Asbestos in schools – a statistical concern
There has recently been considerable media interest on the subject of asbestos in schools, primarily as a result of an investigation by BBC Wales . During the investigation the BBC carried out a survey of local authorities and found 1,514 schools in Wales – approximately 85% of the total – contained asbestos.
Teacher and parent groups are understandably concerned about this statistic. The carcinogenic (cancer-causing) properties of asbestos are widely known; thousands of workers are known to suffer and die each year from asbestos-related disease.
What are the risks?
Asbestos is a generic term for a group of fibrous minerals, the most commonly used types of which are chrysotile (white asbestos), amosite (brown asbestos) and crocidolite (blue asbestos). The long, thin fibres give asbestos an extremely high tensile strength and excellent chemical, electrical and heat resistance properties which made it extremely popular in the past as a building and insulation material.
However exposure to airborne asbestos fibres can cause a type of lung cancer known as mesothelioma, which can take up to 30 years to develop. According to the Health Protection Agency (HPA), if children are exposed to asbestos by inhalation they “may develop lung cancer or mesothelioma at a younger age than when exposure occurs in adults” .
Many buildings constructed before the 1990s contain asbestos which can be found in pipe lagging, roof tiles, roof/column coatings, insulating boards, floor tiles and even decorative coatings such as Artex. In most cases asbestos is perfectly safe providing it is suitably controlled, e.g. by using a spray-applied solution to encapsulate it.
Duty holders have a legal obligation to manage the risk from asbestos in non-domestic premises. Duty holders include those responsible for the maintenance and/or repair of non-domestic premises; this includes the owners of such premises, whether they are occupied or vacant.
The aim is to protect workers who may come across asbestos in the course of their day-to-day activities, since the major problem facing these workers is that they often do not know where and when the material may be encountered.
“The Health and Safety Executive (HSE) Approved Code of Practice (ACOP) L127: The Management of Asbestos in Non-domestic Premises” explains the duties of building owners, tenants and any other parties who have any legal responsibility for the work premises. It also sets out what is required of people who have a responsibility to co-operate with the main duty holder.
Asbestos, managed properly, is not a significant hazard. However if it is damaged either intentionally or by accident and fibres become airborne then there may be a serious health risk to teachers, pupils and others.

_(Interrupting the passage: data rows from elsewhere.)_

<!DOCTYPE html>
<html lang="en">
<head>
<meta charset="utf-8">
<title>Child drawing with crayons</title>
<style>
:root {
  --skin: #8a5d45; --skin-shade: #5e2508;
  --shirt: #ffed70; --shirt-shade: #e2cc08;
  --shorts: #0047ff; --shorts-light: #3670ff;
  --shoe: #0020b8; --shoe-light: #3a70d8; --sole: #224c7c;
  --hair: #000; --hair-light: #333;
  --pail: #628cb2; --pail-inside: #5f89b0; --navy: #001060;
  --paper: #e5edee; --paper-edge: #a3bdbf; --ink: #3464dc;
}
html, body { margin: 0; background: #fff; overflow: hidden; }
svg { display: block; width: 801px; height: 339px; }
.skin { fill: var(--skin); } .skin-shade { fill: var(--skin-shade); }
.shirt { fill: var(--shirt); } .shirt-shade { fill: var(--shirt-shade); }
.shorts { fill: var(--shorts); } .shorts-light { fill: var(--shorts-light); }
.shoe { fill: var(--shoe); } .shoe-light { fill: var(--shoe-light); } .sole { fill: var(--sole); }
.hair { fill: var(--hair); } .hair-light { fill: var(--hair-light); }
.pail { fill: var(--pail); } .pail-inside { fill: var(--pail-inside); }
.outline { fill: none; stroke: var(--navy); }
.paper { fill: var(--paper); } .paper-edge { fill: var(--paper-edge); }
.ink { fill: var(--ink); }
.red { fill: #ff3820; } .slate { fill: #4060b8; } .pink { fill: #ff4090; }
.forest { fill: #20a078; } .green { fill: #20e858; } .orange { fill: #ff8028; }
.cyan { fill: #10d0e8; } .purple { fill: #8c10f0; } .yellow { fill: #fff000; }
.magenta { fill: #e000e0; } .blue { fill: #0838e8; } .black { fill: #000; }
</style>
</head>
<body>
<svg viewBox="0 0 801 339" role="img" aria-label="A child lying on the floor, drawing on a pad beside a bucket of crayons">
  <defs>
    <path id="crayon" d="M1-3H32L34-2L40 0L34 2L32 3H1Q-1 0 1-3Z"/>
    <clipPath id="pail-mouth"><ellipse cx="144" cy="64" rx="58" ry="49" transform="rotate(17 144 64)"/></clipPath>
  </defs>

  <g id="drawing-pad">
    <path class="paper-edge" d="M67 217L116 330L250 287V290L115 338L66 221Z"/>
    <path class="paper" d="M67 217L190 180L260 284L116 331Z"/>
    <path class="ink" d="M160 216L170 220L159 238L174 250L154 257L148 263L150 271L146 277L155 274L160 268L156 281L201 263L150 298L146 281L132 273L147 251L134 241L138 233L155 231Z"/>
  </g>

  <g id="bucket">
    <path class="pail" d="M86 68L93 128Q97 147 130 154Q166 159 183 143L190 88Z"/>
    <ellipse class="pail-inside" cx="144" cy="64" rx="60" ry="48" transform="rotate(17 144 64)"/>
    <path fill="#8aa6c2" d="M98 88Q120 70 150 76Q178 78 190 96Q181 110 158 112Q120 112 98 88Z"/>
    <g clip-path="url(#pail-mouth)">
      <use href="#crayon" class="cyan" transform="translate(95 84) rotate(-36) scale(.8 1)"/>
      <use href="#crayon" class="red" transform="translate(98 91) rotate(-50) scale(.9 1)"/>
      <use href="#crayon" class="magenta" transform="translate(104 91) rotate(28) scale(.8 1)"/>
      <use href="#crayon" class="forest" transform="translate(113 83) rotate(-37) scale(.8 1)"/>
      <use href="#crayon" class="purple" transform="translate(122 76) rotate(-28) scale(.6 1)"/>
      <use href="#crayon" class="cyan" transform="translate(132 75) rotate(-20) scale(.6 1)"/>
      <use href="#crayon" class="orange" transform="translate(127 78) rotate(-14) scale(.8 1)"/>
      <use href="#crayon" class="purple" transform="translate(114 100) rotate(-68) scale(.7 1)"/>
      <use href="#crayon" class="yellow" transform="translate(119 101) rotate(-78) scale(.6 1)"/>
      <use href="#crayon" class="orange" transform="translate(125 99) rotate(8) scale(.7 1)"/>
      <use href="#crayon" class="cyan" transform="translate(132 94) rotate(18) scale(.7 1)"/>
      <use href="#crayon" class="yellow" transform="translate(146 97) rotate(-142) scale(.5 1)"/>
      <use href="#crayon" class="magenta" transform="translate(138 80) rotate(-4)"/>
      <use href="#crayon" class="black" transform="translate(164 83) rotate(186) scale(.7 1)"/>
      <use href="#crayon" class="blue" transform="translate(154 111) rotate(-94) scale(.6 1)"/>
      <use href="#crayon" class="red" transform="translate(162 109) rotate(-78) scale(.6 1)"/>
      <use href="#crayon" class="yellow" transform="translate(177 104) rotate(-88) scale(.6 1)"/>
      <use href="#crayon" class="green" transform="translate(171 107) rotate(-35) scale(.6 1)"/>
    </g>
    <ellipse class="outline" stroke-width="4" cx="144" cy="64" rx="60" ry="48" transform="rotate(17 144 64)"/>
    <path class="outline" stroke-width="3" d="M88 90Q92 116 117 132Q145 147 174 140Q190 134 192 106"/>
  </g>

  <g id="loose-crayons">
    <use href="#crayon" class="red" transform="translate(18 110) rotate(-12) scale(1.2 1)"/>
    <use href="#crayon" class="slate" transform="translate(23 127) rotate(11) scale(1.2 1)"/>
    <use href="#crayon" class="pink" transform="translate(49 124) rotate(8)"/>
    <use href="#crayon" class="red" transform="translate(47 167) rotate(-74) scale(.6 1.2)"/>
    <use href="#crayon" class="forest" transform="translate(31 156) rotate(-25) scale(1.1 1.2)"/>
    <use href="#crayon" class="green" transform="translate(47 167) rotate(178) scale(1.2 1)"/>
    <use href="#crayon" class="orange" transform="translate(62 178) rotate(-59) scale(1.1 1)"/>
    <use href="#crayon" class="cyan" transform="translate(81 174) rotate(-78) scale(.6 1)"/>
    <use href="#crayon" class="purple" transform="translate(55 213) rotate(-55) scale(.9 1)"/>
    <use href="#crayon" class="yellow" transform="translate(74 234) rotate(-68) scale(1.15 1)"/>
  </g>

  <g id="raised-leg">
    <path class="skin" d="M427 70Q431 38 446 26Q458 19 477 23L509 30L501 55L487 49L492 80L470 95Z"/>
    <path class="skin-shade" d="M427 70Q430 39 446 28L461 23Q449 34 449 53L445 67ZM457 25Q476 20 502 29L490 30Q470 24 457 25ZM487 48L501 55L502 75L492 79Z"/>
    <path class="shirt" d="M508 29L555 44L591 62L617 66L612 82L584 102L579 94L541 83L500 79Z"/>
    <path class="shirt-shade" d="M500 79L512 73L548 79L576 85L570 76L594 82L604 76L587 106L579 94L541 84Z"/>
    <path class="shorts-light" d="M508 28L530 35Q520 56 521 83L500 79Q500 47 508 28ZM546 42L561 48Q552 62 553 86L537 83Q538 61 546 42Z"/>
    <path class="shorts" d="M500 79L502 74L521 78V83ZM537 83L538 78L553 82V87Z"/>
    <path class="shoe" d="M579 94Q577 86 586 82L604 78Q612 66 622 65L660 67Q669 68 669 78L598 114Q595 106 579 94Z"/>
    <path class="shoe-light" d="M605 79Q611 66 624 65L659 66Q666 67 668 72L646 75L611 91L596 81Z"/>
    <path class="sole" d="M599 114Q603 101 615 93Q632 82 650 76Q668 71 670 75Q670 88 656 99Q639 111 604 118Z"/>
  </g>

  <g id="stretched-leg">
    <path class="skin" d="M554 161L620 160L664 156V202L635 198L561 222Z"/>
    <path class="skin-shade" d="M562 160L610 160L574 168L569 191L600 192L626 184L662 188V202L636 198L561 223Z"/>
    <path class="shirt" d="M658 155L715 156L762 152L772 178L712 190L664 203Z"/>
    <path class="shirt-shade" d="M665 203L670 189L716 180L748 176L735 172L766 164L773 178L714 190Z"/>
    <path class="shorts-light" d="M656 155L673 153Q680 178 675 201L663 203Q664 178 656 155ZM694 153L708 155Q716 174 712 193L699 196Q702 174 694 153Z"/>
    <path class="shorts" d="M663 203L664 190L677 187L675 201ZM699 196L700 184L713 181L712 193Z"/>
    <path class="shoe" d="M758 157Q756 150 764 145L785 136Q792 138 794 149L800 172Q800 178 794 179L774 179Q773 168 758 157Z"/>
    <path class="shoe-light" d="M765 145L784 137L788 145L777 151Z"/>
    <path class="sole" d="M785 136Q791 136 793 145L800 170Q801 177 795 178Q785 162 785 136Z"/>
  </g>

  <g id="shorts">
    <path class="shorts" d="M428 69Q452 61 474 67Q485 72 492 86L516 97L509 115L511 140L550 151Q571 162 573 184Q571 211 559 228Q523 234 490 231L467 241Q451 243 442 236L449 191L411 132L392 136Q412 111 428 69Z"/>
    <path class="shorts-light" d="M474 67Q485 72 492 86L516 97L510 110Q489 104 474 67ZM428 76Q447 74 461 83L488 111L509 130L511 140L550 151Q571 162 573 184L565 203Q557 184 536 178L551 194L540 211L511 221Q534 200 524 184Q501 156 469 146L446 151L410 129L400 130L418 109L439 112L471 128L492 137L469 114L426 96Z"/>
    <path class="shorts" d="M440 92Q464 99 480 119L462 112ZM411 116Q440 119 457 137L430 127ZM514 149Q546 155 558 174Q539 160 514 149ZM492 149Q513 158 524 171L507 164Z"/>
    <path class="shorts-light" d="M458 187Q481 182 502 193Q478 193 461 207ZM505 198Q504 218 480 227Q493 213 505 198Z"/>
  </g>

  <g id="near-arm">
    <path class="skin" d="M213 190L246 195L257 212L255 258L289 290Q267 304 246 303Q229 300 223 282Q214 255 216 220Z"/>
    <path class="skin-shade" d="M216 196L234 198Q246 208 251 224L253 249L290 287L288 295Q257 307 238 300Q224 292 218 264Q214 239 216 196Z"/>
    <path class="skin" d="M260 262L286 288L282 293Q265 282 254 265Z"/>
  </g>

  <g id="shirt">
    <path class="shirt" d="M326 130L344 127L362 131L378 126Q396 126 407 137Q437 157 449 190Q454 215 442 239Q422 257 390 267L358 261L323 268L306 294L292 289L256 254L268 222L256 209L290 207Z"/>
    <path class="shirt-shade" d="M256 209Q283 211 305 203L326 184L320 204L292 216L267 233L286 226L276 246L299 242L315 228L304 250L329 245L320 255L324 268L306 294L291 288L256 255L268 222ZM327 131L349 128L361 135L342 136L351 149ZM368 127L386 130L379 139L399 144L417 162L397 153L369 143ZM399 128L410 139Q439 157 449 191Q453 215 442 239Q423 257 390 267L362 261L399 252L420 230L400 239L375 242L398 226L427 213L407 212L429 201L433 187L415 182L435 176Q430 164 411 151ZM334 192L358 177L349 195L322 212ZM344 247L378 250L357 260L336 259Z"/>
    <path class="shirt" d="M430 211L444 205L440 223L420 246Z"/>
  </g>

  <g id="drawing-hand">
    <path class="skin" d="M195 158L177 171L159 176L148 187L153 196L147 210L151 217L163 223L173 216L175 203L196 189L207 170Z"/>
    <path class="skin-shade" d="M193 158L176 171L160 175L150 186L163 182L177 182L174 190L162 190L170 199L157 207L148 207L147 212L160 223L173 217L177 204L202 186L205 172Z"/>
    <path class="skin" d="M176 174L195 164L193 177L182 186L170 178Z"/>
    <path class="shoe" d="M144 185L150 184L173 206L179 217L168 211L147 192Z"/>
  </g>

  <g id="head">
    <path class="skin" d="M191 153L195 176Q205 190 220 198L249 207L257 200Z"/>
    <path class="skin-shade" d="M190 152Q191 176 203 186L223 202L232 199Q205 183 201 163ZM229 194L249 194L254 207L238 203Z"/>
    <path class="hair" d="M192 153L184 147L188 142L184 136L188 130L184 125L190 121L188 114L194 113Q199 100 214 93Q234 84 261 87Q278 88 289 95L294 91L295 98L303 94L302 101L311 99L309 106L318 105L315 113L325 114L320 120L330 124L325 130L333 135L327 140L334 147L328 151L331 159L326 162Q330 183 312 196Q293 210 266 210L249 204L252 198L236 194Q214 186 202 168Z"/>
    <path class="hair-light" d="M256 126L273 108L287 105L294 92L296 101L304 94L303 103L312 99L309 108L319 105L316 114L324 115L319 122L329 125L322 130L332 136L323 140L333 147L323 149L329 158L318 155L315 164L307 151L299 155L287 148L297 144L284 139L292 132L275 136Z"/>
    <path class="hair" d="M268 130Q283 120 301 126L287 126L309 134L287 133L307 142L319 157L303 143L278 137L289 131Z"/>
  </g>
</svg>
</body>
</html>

As with most Health and Safety issues, awareness and knowledge are key so it is vitally important that duty holders a) know and understand their legal duties, b) ensure that they fully comply with their duties and c) get help if they do not understand.